A quarterly publication for people who care about the Connecticut River; its history, health, and ecology—present and future.
In every issue, you’ll read stories about…
Read stories about efforts to improve the quality of the river waters, fish ladders, dam removal, invasive plants, restoring habitats, even the geology of the river from ancient times to today.
Read about river birding, winter geese, eagles and their habitat, where to best find and photograph birds along the river, the osprey success story, the fall swallow phenomenon and more. Enjoy the world-class photography that illustrates these articles.
Read about all of the seasonal joys of river recreation: fly fishing in the spring, frostbite sailing in the winter, kayak and canoe trips, riverside bicycle tours and camping.
Read about real people living on the river, their lives, their homes, their avocations. Learn about what they have contributed to the culture of the river through their art, their photography, their poetry.
estuary magazine is a quarterly publication, both in-print and online, beginning in the spring of 2020. We have enlisted a group of outstanding writers, journalists, photographers, and artists to provide content for the magazine on a regular basis. Our editors are experienced and able to communicate complex, technical and scientific matters to the general public. Most important, they are master storytellers.
Those interested mainly in archival data and the ability to research articles and blogs via digital means, and to correspond, via the most effective social media should be delighted.
Our editorial “departments” are based on community interests.
Canoe / Kayak
We will report regularly on the progress of the lower Connecticut River on its multi-year path to becoming recognized as a federally-designated National Estuarine Research Reserve, or NERR. This designation means that modest federal and state funds will be used for scientific research at specific points in the lower Connecticut River to understand, for example, what is happening to the river’s estuary over time.
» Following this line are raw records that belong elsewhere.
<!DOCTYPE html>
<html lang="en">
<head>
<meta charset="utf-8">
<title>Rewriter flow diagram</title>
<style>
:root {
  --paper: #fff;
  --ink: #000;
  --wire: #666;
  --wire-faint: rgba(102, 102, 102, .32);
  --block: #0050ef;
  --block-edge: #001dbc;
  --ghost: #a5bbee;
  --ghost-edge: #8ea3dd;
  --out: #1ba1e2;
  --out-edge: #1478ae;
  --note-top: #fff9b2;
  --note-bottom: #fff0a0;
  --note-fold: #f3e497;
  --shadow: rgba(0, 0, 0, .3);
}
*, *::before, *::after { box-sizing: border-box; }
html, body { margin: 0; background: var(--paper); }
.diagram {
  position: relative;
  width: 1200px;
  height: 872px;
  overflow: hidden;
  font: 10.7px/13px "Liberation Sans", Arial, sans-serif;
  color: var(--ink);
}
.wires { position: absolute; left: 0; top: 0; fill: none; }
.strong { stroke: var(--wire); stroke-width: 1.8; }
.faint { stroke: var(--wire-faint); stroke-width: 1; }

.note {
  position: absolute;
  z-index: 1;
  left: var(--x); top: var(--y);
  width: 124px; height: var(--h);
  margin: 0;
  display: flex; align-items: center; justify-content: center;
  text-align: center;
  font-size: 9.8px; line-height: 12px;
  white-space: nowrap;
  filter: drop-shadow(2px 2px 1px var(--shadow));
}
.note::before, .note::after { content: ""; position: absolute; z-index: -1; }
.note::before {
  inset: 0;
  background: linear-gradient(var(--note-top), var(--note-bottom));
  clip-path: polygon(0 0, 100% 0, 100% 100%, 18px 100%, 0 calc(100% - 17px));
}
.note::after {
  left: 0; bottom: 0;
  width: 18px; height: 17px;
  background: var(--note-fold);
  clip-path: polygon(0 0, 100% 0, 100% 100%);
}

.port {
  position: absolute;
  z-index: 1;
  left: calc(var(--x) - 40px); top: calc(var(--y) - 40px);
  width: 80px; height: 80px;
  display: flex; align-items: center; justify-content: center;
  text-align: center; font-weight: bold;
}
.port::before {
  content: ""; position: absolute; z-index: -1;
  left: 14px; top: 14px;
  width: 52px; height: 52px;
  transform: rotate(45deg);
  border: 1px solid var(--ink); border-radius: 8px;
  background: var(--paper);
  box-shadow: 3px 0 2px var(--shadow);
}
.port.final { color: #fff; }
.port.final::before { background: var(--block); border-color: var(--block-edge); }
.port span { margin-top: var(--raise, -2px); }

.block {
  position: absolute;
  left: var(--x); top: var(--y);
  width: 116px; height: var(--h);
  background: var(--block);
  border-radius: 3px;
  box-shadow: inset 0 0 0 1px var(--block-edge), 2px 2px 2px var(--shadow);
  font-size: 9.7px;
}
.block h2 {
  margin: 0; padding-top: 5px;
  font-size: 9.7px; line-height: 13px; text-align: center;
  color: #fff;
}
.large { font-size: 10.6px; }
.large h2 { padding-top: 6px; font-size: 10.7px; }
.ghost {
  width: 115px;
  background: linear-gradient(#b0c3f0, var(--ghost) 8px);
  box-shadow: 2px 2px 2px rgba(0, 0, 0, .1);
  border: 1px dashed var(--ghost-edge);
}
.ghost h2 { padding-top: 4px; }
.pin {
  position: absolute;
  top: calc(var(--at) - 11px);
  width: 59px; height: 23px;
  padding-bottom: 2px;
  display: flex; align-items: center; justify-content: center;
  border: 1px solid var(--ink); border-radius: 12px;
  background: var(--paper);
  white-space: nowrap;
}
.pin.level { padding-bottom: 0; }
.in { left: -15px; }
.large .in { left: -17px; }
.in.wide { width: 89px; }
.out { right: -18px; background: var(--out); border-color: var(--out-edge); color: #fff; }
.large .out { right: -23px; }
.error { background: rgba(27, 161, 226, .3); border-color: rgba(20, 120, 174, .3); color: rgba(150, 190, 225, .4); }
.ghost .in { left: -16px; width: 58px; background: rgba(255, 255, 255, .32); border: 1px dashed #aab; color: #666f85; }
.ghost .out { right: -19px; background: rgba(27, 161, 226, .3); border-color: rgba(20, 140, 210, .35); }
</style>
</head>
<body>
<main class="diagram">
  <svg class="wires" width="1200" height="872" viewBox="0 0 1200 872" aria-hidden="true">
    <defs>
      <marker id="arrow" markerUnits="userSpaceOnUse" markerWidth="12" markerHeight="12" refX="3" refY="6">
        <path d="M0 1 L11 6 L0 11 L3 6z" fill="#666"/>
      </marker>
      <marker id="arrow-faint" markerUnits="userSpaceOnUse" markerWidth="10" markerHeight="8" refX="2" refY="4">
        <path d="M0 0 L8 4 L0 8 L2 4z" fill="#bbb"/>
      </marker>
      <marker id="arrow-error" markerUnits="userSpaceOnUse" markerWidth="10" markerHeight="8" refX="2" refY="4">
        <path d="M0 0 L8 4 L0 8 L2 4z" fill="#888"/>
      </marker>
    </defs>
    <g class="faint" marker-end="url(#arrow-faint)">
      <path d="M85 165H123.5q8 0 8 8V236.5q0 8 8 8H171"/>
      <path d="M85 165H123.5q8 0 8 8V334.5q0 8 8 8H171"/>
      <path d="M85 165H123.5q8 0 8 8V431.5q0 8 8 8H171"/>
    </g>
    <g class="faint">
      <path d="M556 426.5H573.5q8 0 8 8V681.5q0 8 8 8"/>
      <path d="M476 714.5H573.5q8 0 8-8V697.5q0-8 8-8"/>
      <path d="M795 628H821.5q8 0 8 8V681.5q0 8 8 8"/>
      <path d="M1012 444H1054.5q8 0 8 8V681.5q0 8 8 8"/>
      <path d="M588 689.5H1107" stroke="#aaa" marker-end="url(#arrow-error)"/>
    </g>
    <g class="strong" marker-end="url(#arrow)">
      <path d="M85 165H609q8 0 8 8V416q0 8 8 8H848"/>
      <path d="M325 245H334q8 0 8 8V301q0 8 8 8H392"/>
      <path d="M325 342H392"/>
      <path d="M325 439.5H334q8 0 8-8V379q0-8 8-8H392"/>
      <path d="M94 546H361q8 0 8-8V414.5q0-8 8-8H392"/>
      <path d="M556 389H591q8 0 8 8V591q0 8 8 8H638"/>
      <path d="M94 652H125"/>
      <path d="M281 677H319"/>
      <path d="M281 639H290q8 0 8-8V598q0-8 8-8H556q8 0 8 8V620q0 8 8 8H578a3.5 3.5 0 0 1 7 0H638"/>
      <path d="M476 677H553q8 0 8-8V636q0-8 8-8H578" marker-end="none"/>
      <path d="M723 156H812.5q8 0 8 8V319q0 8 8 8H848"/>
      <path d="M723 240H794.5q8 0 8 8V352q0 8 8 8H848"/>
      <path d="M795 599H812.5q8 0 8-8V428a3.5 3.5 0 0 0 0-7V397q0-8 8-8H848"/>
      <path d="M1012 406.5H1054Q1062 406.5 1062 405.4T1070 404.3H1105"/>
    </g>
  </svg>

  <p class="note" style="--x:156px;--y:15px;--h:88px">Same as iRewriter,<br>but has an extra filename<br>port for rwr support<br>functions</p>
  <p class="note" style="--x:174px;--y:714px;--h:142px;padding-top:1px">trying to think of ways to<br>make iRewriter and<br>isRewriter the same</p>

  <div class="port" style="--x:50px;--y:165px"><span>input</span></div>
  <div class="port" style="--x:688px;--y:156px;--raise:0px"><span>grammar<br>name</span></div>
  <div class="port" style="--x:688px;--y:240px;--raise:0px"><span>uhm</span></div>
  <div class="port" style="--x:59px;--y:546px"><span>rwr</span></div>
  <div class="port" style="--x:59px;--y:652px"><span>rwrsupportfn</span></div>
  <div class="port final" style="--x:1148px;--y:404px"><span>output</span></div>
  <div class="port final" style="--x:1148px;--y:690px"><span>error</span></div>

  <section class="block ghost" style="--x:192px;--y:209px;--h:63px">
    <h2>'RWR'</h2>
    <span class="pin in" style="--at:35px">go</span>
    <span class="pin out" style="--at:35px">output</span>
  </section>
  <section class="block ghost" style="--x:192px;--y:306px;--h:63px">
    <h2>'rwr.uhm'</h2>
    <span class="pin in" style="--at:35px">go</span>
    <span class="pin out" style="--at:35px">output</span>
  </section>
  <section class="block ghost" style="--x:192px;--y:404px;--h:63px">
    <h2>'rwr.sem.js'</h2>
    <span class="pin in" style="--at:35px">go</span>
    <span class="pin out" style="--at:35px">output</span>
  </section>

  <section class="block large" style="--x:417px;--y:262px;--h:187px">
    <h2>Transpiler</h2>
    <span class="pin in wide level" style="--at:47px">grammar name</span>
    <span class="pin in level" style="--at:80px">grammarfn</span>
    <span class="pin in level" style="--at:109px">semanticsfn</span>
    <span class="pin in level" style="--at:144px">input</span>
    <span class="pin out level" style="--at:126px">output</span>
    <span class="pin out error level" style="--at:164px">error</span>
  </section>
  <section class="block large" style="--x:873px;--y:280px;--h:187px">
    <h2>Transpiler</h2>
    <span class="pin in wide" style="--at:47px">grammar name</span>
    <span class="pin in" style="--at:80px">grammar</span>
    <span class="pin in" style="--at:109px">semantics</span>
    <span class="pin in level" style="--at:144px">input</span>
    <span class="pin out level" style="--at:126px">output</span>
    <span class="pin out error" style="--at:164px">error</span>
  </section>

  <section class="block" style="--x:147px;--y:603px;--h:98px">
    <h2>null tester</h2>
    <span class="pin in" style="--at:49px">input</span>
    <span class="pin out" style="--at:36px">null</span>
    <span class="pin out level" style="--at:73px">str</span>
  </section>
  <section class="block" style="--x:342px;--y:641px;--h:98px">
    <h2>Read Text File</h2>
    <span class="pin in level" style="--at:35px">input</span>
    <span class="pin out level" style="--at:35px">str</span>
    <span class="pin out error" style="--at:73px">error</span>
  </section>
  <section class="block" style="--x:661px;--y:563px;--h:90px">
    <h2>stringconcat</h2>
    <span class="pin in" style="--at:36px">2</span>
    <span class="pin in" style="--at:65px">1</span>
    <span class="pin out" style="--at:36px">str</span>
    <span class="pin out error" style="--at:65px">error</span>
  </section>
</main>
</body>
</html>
And finally, we will commission some of our own feature stories, and science/photo essays. When it comes to science reporting, our job is to communicate science in easy-to-read, non-scientific terms.